> _About this exercise_:
The first line of the entries through the line bearing "0; background: var(--paper);": copy these lines exactly and return nothing else.

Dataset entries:
↓

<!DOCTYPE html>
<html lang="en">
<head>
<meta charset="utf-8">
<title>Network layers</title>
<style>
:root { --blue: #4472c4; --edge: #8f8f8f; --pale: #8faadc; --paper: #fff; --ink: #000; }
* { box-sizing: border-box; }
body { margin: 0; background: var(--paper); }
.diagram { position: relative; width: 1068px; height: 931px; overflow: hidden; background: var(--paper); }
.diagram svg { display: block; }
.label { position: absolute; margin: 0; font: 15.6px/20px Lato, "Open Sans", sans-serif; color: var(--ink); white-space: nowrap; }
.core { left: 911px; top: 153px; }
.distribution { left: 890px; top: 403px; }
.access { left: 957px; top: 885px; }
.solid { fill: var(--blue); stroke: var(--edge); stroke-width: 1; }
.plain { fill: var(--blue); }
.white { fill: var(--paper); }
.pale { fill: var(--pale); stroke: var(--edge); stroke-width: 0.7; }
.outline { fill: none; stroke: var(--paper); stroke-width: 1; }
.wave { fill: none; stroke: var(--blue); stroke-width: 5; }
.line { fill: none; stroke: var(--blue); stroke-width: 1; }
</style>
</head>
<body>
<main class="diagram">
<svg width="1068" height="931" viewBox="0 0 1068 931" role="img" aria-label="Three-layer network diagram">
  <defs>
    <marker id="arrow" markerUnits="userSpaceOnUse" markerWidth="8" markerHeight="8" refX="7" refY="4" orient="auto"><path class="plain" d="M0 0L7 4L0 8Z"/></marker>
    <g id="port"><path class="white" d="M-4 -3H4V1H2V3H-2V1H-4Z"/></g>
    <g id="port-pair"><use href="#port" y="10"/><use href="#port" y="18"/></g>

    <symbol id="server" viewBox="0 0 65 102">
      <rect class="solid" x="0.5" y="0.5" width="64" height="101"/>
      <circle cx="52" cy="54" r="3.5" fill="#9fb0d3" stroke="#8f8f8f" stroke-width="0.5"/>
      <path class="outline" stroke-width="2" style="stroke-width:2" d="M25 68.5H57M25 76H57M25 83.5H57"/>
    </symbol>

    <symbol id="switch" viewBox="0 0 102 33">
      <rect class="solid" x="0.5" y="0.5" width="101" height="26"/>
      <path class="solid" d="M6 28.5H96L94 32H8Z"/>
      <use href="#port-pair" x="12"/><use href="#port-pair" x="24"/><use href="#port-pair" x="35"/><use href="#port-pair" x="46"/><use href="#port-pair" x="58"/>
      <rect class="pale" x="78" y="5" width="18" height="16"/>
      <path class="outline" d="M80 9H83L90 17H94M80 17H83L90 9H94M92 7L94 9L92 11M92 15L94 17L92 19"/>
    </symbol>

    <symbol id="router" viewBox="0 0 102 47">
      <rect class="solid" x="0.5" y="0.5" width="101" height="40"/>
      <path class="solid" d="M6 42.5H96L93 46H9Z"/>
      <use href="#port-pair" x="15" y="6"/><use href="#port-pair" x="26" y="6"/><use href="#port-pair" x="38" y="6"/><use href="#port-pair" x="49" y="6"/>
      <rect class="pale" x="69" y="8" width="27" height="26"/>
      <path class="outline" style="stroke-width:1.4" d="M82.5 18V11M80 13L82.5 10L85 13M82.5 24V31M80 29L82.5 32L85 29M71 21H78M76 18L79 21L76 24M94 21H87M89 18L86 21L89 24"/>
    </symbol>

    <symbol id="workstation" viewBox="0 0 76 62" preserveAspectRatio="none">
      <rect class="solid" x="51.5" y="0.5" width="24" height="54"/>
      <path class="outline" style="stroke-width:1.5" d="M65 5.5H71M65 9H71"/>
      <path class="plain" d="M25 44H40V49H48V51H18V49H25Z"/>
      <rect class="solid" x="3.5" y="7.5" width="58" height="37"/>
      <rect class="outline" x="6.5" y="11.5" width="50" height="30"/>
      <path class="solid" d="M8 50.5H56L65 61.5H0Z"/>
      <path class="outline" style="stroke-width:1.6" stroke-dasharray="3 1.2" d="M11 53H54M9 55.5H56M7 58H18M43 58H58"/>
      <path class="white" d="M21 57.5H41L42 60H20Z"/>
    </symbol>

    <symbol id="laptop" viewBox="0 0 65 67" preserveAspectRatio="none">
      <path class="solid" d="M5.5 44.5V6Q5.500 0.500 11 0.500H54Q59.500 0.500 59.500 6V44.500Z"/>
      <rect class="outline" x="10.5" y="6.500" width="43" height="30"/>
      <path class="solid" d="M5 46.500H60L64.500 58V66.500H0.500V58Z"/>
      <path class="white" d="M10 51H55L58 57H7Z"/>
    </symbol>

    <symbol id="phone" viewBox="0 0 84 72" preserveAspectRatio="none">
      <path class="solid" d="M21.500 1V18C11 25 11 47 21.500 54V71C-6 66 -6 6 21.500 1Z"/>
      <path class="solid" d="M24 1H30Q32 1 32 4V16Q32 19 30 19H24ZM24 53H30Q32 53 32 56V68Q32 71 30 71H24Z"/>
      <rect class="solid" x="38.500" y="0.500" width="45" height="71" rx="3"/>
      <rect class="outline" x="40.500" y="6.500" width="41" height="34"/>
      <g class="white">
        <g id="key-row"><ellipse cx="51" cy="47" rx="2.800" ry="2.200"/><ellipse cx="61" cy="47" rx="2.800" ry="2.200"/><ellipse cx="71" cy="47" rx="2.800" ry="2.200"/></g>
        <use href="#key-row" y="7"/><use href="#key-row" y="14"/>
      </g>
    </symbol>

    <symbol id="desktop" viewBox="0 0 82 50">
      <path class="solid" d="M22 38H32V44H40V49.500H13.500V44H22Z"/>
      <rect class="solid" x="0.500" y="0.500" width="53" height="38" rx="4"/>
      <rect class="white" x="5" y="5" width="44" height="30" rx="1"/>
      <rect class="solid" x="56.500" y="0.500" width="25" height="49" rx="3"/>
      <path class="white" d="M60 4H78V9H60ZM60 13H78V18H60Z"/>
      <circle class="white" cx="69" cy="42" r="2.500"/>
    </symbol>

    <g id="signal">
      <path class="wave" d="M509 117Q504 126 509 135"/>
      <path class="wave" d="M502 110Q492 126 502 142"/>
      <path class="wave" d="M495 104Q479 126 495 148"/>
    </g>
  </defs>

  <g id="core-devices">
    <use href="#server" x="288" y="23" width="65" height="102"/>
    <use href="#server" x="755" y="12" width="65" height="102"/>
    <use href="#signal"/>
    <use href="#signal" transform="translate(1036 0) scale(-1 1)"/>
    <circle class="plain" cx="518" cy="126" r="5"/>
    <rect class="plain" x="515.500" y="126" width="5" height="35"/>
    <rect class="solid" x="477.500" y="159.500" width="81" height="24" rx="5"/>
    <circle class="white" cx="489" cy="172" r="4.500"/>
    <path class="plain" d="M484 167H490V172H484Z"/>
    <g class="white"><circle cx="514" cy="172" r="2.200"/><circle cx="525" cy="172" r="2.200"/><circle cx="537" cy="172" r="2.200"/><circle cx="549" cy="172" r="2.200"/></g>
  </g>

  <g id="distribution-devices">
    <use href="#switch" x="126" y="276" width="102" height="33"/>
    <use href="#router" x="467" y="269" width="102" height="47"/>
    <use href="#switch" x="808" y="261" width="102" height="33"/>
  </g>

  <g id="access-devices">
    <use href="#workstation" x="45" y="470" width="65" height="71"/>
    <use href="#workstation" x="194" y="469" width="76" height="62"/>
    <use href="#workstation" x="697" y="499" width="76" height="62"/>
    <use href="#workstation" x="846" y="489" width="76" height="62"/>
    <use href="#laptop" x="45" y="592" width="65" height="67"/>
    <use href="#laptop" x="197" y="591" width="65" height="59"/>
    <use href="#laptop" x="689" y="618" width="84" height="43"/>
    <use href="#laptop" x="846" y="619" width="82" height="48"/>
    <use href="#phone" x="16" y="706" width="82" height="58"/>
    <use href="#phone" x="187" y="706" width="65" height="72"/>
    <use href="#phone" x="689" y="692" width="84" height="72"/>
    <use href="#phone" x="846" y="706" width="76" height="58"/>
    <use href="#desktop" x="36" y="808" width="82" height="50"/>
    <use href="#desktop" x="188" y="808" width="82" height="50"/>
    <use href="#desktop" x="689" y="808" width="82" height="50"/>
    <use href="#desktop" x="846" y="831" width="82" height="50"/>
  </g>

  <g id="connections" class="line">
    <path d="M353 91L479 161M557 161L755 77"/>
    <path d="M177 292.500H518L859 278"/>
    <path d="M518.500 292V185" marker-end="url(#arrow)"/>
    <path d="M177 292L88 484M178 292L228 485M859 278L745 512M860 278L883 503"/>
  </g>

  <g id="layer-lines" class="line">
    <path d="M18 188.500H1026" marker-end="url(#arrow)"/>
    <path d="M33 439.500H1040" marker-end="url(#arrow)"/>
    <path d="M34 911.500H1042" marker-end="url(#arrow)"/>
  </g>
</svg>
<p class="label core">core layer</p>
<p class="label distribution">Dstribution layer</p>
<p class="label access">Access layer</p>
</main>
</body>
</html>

↑

> _Task solution_:
<!DOCTYPE html>
<html lang="en">
<head>
<meta charset="utf-8">
<title>Network layers</title>
<style>
:root { --blue: #4472c4; --edge: #8f8f8f; --pale: #8faadc; --paper: #fff; --ink: #000; }
* { box-sizing: border-box; }
body { margin: 0; background: var(--paper); }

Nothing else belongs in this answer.